Taxpayers United of America compiled the government salary data from open records requests filed in Dane County.
Eleven lawyers representing county agencies earn more than $100,000 a year. Kesti McCredie, a toll booth attendant, made $51,791. Three other toll booth attendants made more than $40,000.
Ryan Sheahan, the county’s tobacco coalition coordinator, made $64,230.
While Tobin’s confrontational, firebrand style may be off-putting to some, he raises a good question.
“Don’t you want to know who is getting and how much they’re getting?” he asked. “That’s a big part of where your money is going.”
Joshua Wescott, chief of staff for Dane County Executive Joe Parisi, took home $114,534 in 2012. For comparison, President Obama’s former chief of staff Rahm Emanuel made $172,000 in 2009.
Wescott did not return phone calls from Wisconsin Reporter. Parisi, who was in a meeting when Wisconsin Reporter called, made $117,038.
Karin Thurlow, chief of staff for the Dane County Board of Supervisors, made $96,656 last year. Mary Beil, employed by Dane County to lobby the state Legislature for more tax dollars, was paid $91,765.
The average full-time Dane County government employee makes nearly as much as the average family in the county – about $62,000 according to Census data.
Property taxes in the county, meanwhile, have grown $115 during the past dozen years on the average Madison home for the Dane County portion of the tax bill. The proposed 2014 Dane County budget would increase property taxes another $18.39 on the average Madison home.
Wisconsin has some of the highest property tax burdens in the country. A 2011 report from the Tax Foundation found Dane County property taxes ranked 51st in the country at an average of $4,038 per household. That figure, taken from 2005-2009 data, includes city, school district and county property taxes paid.
“This is completely inflammatory and inaccurate,” Charles Hicklin, the county controller, said of the report. Hicklin ranked 23rd in county government pay with a 2012 salary of $123,780.
His beef was not with the salary data; 40 percent — or $190 million — of the county’s $476 million operating budget went to salaries and fringe benefits, he said.
Hicklin raised hackles over the pension payout projections calculated by Taxpayers United of America.
TUA took the data from top 100 salary earners in Dane County government and projected they would take home lifetime pension and Social Security payments between $1.9 million and $3.5 million.
That works out to about $91,000 to $169,000 a year, depending on salary.
To come to those numbers, TUA estimates government employees work 41 years, retire at age 65, live to age 86 and receive Social Security with 4-percent salary increases. A mitigating factor is TUA assumes no annual pension increases from growth in the Wisconsin Retirement System.
All told, Tobin’s pension numbers are exaggerated in most instances. A worker would have to spend the majority of his career in the government sector to reach the payouts Tobin projects.

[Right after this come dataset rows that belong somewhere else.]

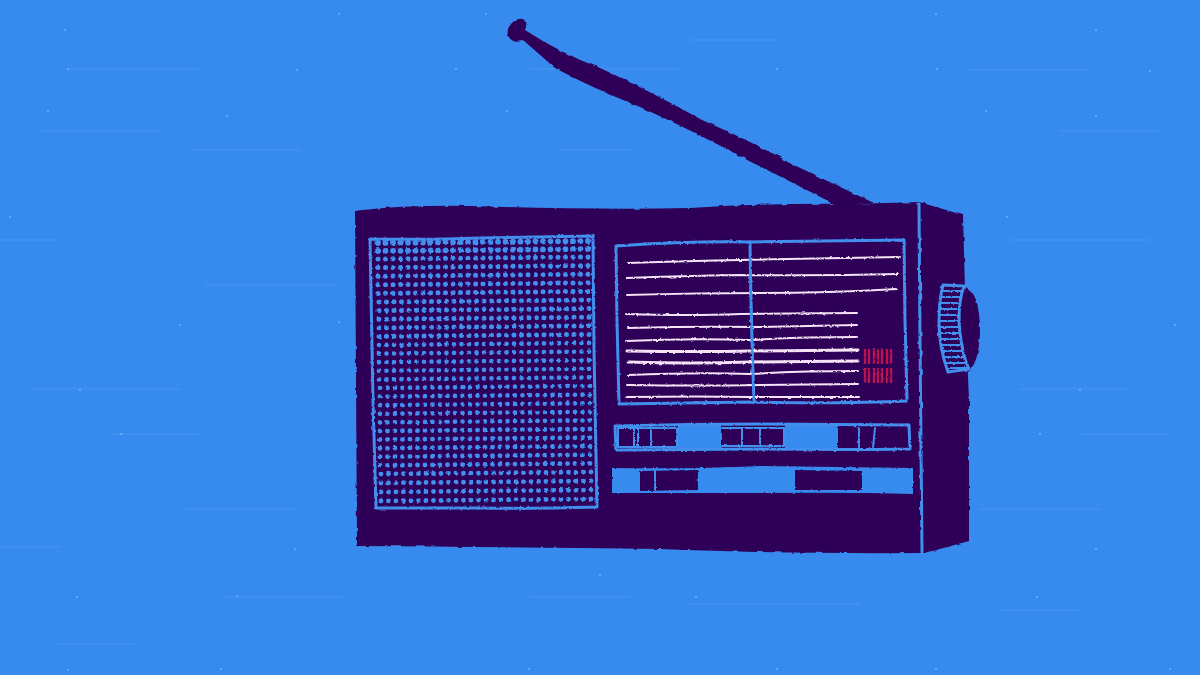
<!DOCTYPE html>
<html lang="en">
<head>
<meta charset="utf-8">
<title>Pocket radio illustration</title>
<style>
:root {
  --sky: #388bee;
  --ink: #2f0058;
  --line: #438fee;
  --chalk: #f6e4f6;
  --red: #b5124f;
  --speck: #8fc4fb;
}
html, body { margin: 0; height: 100%; overflow: hidden; background: var(--sky); }
.radio-art { display: block; width: 1200px; height: 675px; }
.ink { fill: var(--ink); }
.sky { fill: var(--sky); }
.outline { fill: none; stroke: var(--line); stroke-width: 3; stroke-linejoin: round; stroke-linecap: round; }
.thin { stroke-width: 2; }
.grille { fill: none; stroke: var(--line); stroke-linecap: round; stroke-dasharray: 0 7.5; }
.scale { fill: none; stroke: var(--chalk); stroke-width: 2; stroke-linecap: round; }
.scale .bold { stroke-width: 3; }
.meter { fill: none; stroke: var(--red); stroke-width: 2.5; }
.specks { fill: none; stroke: var(--speck); stroke-width: 2; stroke-linecap: round; opacity: .65; }
.streaks { fill: none; stroke: var(--speck); stroke-width: 1; opacity: .18; }
</style>
</head>
<body>
<svg class="radio-art" viewBox="0 0 1200 675" role="img" aria-label="Portable radio with a raised antenna on a blue background">
  <defs>
    <filter id="rough-edge" x="-5%" y="-5%" width="110%" height="110%">
      <feTurbulence type="fractalNoise" baseFrequency="0.12" numOctaves="2" seed="4" result="grain"/>
      <feDisplacementMap in="SourceGraphic" in2="grain" scale="3" xChannelSelector="R" yChannelSelector="G"/>
    </filter>
    <filter id="chalk-edge" x="-5%" y="-5%" width="110%" height="110%">
      <feTurbulence type="fractalNoise" baseFrequency="0.3" numOctaves="2" seed="9" result="grain"/>
      <feDisplacementMap in="SourceGraphic" in2="grain" scale="2.5" xChannelSelector="R" yChannelSelector="G"/>
    </filter>
    <path id="dot-row" d="M378 0 L589 -2"/>
    <g id="dot-block">
      <use href="#dot-row"/>
      <use href="#dot-row" y="8.6"/>
      <use href="#dot-row" y="17.2"/>
      <use href="#dot-row" y="25.8"/>
      <use href="#dot-row" y="34.4"/>
    </g>
    <path id="meter-bars" d="M865 0v15M869 0v15M874 0v15M878 0v15M882 0v15M887 0v15M891 0v15"/>
    <g id="speck-set">
      <path d="M65 30h0M68 69h0M48 111h0M227 116h0M10 217h0M80 390h0M121 434h0M295 549h0M77 597h0M237 596h0M339 322h0M339 14h0M297 70h0M68 670h0M221 669h0M180 325h0"/>
    </g>
  </defs>

  <rect class="sky" width="1200" height="675"/>

  <g class="streaks">
    <path d="M68 69h133M40 131h122M190 150h110M0 240h60M205 285h130M30 389h150M110 434h90M185 509h110M0 547h60M225 597h120M55 644h80"/>
    <path d="M530 69h150M690 40h90M970 70h120M1060 131h100M560 150h70M1010 240h140M1020 389h110M1080 434h90M980 509h120M690 604h170M530 597h100M1000 610h80"/>
  </g>
  <g class="specks">
    <use href="#speck-set"/>
    <path d="M456 69h0M507 111h0M687 116h0M777 69h0M937 69h0M936 14h0M986 111h0M1096 30h0M1096 116h0M1150 71h0M1007 217h0M1096 549h0M1080 390h0M1040 434h0M1175 325h0M1037 597h0M529 669h0M696 597h0M777 669h0M936 669h0M1170 669h0M600 575h0M486 14h0"/>
  </g>

  <g id="antenna" class="ink" filter="url(#rough-edge)">
    <path d="M508 36 Q506 28 513 22 Q521 16 526 21 Q527 26 525 30 Q560 53 600 68 Q650 91 702 120 Q755 143 796 166 L874 203 L836 205 Q790 181 751 162 Q700 134 640 107 Q590 87 555 68 L523 40 Q514 45 508 36Z"/>
  </g>

  <g id="case" filter="url(#rough-edge)">
    <path class="ink" d="M355 211 Q400 205 470 206 Q600 210 690 208 Q770 203 850 204 L919 202 L963 215 L966 330 L969 400 V541 L925 553 Q780 554 660 549 Q500 547 357 546Z"/>
    <path class="ink" d="M962 286 Q980 289 980 331 Q979 367 966 372Z"/>
    <path class="outline" d="M919 204 L920 340 L922 552"/>
  </g>

  <g id="tuning-wheel" filter="url(#chalk-edge)">
    <path class="ink outline" style="fill:var(--ink)" d="M943 285 L964 286 Q957 305 960 333 Q963 358 969 369 L948 372 Q939 347 939 322 Q939 300 943 285Z"/>
    <path class="outline thin" d="M943 291h19M942 297h18M941 303h18M940 309h18M940 315h18M940 321h18M940 327h19M940 333h19M941 339h19M942 345h19M943 351h20M944 357h20M946 363h20M948 368h19"/>
  </g>

  <g id="speaker" filter="url(#chalk-edge)">
    <path class="outline" d="M370 239 Q430 240 480 238 L593 236 L594 350 L597 507 Q530 509 480 508 L376 508 L373 400Z"/>
    <g class="grille">
      <g stroke-width="5.8">
        <use href="#dot-row" y="243"/>
        <use href="#dot-row" y="251"/>
      </g>
      <g stroke-width="5">
        <use href="#dot-block" y="259"/>
        <use href="#dot-block" x="1" y="302"/>
      </g>
      <g stroke-width="4.7">
        <use href="#dot-block" x="1" y="345"/>
        <use href="#dot-block" x="2" y="388"/>
      </g>
      <g stroke-width="4.9">
        <use href="#dot-block" x="2" y="431"/>
        <use href="#dot-row" x="3" y="474"/>
        <use href="#dot-row" x="3" y="483"/>
        <use href="#dot-row" x="3" y="492"/>
        <use href="#dot-row" x="3" y="501"/>
      </g>
    </g>
  </g>

  <g id="tuner-display" filter="url(#chalk-edge)">
    <path class="outline" d="M616 246 Q690 241 750 242 L904 240 L905 320 L907 401 Q840 404 750 402 L619 404 L617 320Z"/>
    <g class="scale">
      <path d="M628 263 Q690 261 740 260 Q800 259 899 257"/>
      <path d="M627 278 Q680 276 740 275 Q820 276 898 274"/>
      <path d="M627 295 Q700 293 760 293 Q830 293 897 289"/>
      <path d="M626 314 Q690 316 740 314 L857 313"/>
      <path d="M628 328 Q700 326 760 327 L857 325"/>
      <path d="M626 341 Q690 338 750 340 Q800 337 857 337"/>
      <path class="bold" d="M627 351 Q700 352 750 351 L858 350"/>
      <path class="bold" d="M628 362 Q690 364 750 362 L858 361"/>
      <path d="M628 375 Q700 372 750 374 Q800 371 858 371"/>
      <path d="M627 385 Q700 386 760 385 L858 384"/>
      <path d="M627 397 Q700 396 750 397 L859 397"/>
    </g>
    <path class="outline" d="M750 242 Q751 320 754 402"/>
    <g class="meter">
      <use href="#meter-bars" y="349"/>
      <use href="#meter-bars" y="368"/>
    </g>
  </g>

  <g id="upper-switches" filter="url(#chalk-edge)">
    <path class="sky" d="M678 425 L721 424 V449 L678 450Z M785 424 L838 425 V449 L785 448Z"/>
    <path class="outline" d="M615 426 Q690 424 760 424 L909 425 L910 449 Q840 450 760 449 L616 450Z"/>
    <path class="outline thin" d="M618 428h59v19h-59Z M634 428v19M638 428v19M651 428v19M722 428h62v18h-62M742 428v18M760 428v18M859 428v19M875 428l-2 19"/>
  </g>

  <g id="lower-switches" filter="url(#chalk-edge)">
    <path class="sky" d="M612 468 Q700 469 760 466 L913 468 V494 Q850 492 760 493 L612 493Z"/>
    <path class="ink" d="M640 471 L698 470 V490 L640 491Z M795 470 L862 471 V490 L795 490Z"/>
    <path class="outline thin" d="M655 471v19"/>
  </g>
</svg>
</body>
</html>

“They criticize us for making estimates,” he said. “We’d rather just do it from the real data. They won’t give us the real data.”
Wisconsin is one of 17 states without a public pension sunshine law.
“While our pension estimates are a very useful tool, I encourage Madison and all Wisconsin taxpayers to demand the right to review pension payments,” he said.